• Task
Each line of the listing where the string "back" appears is to be identified and copied.

------------------------

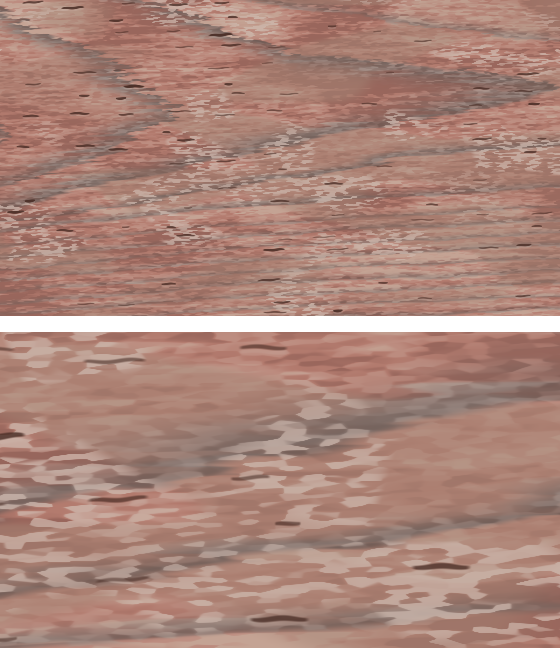
Top, the full canvas; bottom, a detail of the centre.
This texture is drawn by a Shadertoy shader. Its source:

```glsl
// Weathered reddish wood board with grey growth rings, fine fibres and short cracks.

const vec3 DARK_RED   = vec3(0.60, 0.40, 0.36);
const vec3 RED        = vec3(0.70, 0.48, 0.43);
const vec3 LIGHT_RED  = vec3(0.74, 0.55, 0.50);
const vec3 PALE_WOOD  = vec3(0.77, 0.64, 0.58);
const vec3 TAN_WASH   = vec3(0.65, 0.52, 0.46);
const vec3 RING_GREY  = vec3(0.49, 0.43, 0.41);
const vec3 SCUFF      = vec3(0.81, 0.73, 0.69);
const vec3 CRACK_DARK = vec3(0.29, 0.18, 0.15);

vec3 hash3(vec2 p) {
    vec3 q = fract(vec3(p.xyx) * vec3(0.1031, 0.1030, 0.0973));
    q += dot(q, q.yxz + 33.33);
    return fract((q.xxy + q.yzz) * q.zyx);
}

// Cellular noise: random cell values blended by distance to the cell points.
float cells(vec2 p) {
    vec2 id = floor(p), f = p - id;
    float sum = 0.0, total = 0.0;
    for (int j = -1; j <= 1; j++)
    for (int i = -1; i <= 1; i++) {
        vec2 o = vec2(i, j);
        vec3 h = hash3(id + o);
        vec2 d = o + h.xy - f;
        float w = exp(-9.0 * dot(d, d));
        sum += w * h.z;
        total += w;
    }
    return sum / total;
}

float wobble(float x, float phase) {
    return 0.5 * sin(5.0 * x + phase) + 0.3 * sin(13.0 * x + 2.3 * phase) + 0.2 * sin(29.0 * x - phase);
}

// Depth inside an arch that opens to the left; x of each pair is the upper limb.
float archDepth(vec2 p, vec2 tip, vec2 rise, vec2 power, float flare) {
    float back = max(tip.x - p.x, 0.0);
    vec2 limb = rise * pow(vec2(back + 1e-5), power);
    limb.x += flare * max(back - 0.85, 0.0);
    float y = p.y - tip.y;
    return min(limb.x - y, y + limb.y) - 0.3 * max(p.x - tip.x, 0.0);
}

// Grey band: crisp where depth is zero, fading out towards positive depth.
float vein(float depth, float edge, float soft) {
    float t = max(depth, 0.0) / soft;
    return smoothstep(-edge, edge, depth) * exp(-t * t);
}

// Bands widen towards the tip of their arch.
float archSoft(float x, float tipX, float base) {
    return base * (1.0 + 2.5 * exp(-3.0 * max(tipX - x, 0.0)));
}

// Scattered tapered cracks: x is the dark slit, y its pale lower lip.
vec2 cracks(vec2 p, vec2 size, float chance, float aa) {
    vec2 id = floor(p / size);
    vec3 h = hash3(id + 19.0), k = hash3(id + 71.0);
    vec2 q = (fract(p / size) - 0.5 - (h.xy - 0.5) * vec2(0.45, 0.6)) * size;
    float halfLen = size.x * mix(0.08, 0.26, k.x);
    float taper = max(1.0 - q.x * q.x / (halfLen * halfLen), 0.0);
    q.y += 0.1 * (k.y - 0.5) * q.x + 0.001 * sin(130.0 * q.x + 6.0 * k.y);
    float thick = mix(0.0006, 0.0032, k.z * k.z) * taper;
    float show = step(h.z, chance) * smoothstep(0.0, 0.4, taper) * mix(0.45, 0.95, k.z);
    float slit = 1.0 - smoothstep(0.0, aa, abs(q.y) - thick);
    float lip = 1.0 - smoothstep(0.0, aa, abs(q.y + thick + 1.5 * aa) - 0.001);
    return show * vec2(slit, lip);
}

void mainImage(out vec4 fragColor, in vec2 fragCoord) {
    vec2 p = fragCoord / iResolution.y;
    float aa = max(0.0025, 1.0 / iResolution.y);

    // Fibres of three sizes
    vec2 along = vec2(p.x, p.y - 0.03 * p.x);
    float blotch = cells(p * vec2(3.0, 7.0) + 4.0);
    float fibre = cells(along * vec2(7.0, 100.0));
    float fine = cells(along * vec2(45.0, 190.0) + 31.0);

    // Ragged, fibre-shifted coordinates for the rings
    vec2 q = p;
    q.x += 0.09 * (fibre - 0.5) + 0.03 * (fine - 0.5) - 0.025 * cos(40.0 * (p.y - 0.815));
    q.y += 0.006 * wobble(p.x, 1.0) + 0.006 * (fine - 0.5);

    // Nested arches
    vec2 leftTip = vec2(0.53, 0.63), wideTip = vec2(1.78, 0.711), smallTip = vec2(0.03, 0.58);
    float leftArch = archDepth(q, leftTip, vec2(0.486, 0.351), vec2(0.6, 0.7), 0.0);
    float wideArch = archDepth(q, wideTip, vec2(0.125, 0.2), vec2(0.5, 1.05), 0.3);
    float smallArch = archDepth(q, smallTip, vec2(0.2), vec2(0.6), 0.0);
    float grey = vein(leftArch, 0.008, archSoft(q.x, leftTip.x, 0.026));
    grey = max(grey, vein(wideArch, 0.006, archSoft(q.x, wideTip.x, 0.034)));
    grey = max(grey, vein(smallArch, 0.008, 0.05));

    // Single long rings
    float topRing = 1.0 - 0.125 * (q.x - 0.718);
    float stepRing = 0.305 + 0.145 * q.x + 0.025 * smoothstep(1.05, 1.25, q.x) - 0.04 * smoothstep(1.25, 1.8, q.x);
    float lowRing = 0.264 + 0.12 * q.x - 0.023 * q.x * q.x;
    grey = max(grey, 0.8 * vein(q.y - topRing, 0.006, 0.018));
    grey = max(grey, vein(q.y - stepRing + 0.008, 0.005, mix(0.012, 0.023, smoothstep(0.4, 1.1, q.x))));
    grey = max(grey, 0.9 * vein(q.y - lowRing, 0.005, 0.017));

    // Close, nearly straight rings at the bottom
    float run = 1.0 - pow(max(1.0 - p.x / 1.8, 0.0), 1.4);
    for (int i = 0; i < 9; i++) {
        float n = float(i);
        float y = mix(0.218 - 0.036 * n, 0.34 - 0.04 * n, run) + 0.004 * wobble(p.x, 2.0 * n);
        float soft = 0.009 + 0.006 * hash3(vec2(n, 5.0)).x;
        grey = max(grey, 0.72 * vein(q.y - y, 0.004, soft));
    }
    grey *= clamp(0.6 + 0.4 * blotch + 0.5 * (fibre - 0.3), 0.0, 1.0);

    // Red wood, paler inside the arches
    float inside = max(smoothstep(0.02, 0.12, leftArch), 0.6 * smoothstep(0.02, 0.1, wideArch));
    float tone = 0.46 + 0.6 * (blotch - 0.5) + 0.42 * (fibre - 0.5) + 0.36 * (fine - 0.5);
    tone += 0.1 * inside + 0.05 * smoothstep(0.4, 0.1, p.y) + 0.025 * wobble(p.x, 4.0);
    vec3 col = mix(DARK_RED, RED, smoothstep(0.25, 0.48, tone));
    col = mix(col, LIGHT_RED, smoothstep(0.46, 0.64, tone));
    col = mix(col, PALE_WOOD, smoothstep(0.64, 0.86, tone));
    float wash = smoothstep(0.45, 0.75, cells(p * vec2(2.5, 9.0) + 57.0));
    col = mix(col, TAN_WASH, 0.5 * wash);
    col = mix(col, RING_GREY + 0.16 * (fine - 0.5) + 0.1 * (fibre - 0.5), 0.92 * grey);

    // Worn pale scuffs
    float worn = smoothstep(0.68, 0.88, cells(p * vec2(5.0, 11.0) + 83.0));
    col = mix(col, SCUFF, 0.65 * worn * smoothstep(0.45, 0.75, fine));

    // Short cracks
    vec2 slit = cracks(along, vec2(0.16, 0.05), 0.42, aa);
    col = mix(col, SCUFF, 0.3 * slit.y);
    col = mix(col, CRACK_DARK, slit.x);
    fragColor = vec4(col, 1.0);
}
```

------------------------

• Answer section
    float back = max(tip.x - p.x, 0.0);
    vec2 limb = rise * pow(vec2(back + 1e-5), power);
    limb.x += flare * max(back - 0.85, 0.0);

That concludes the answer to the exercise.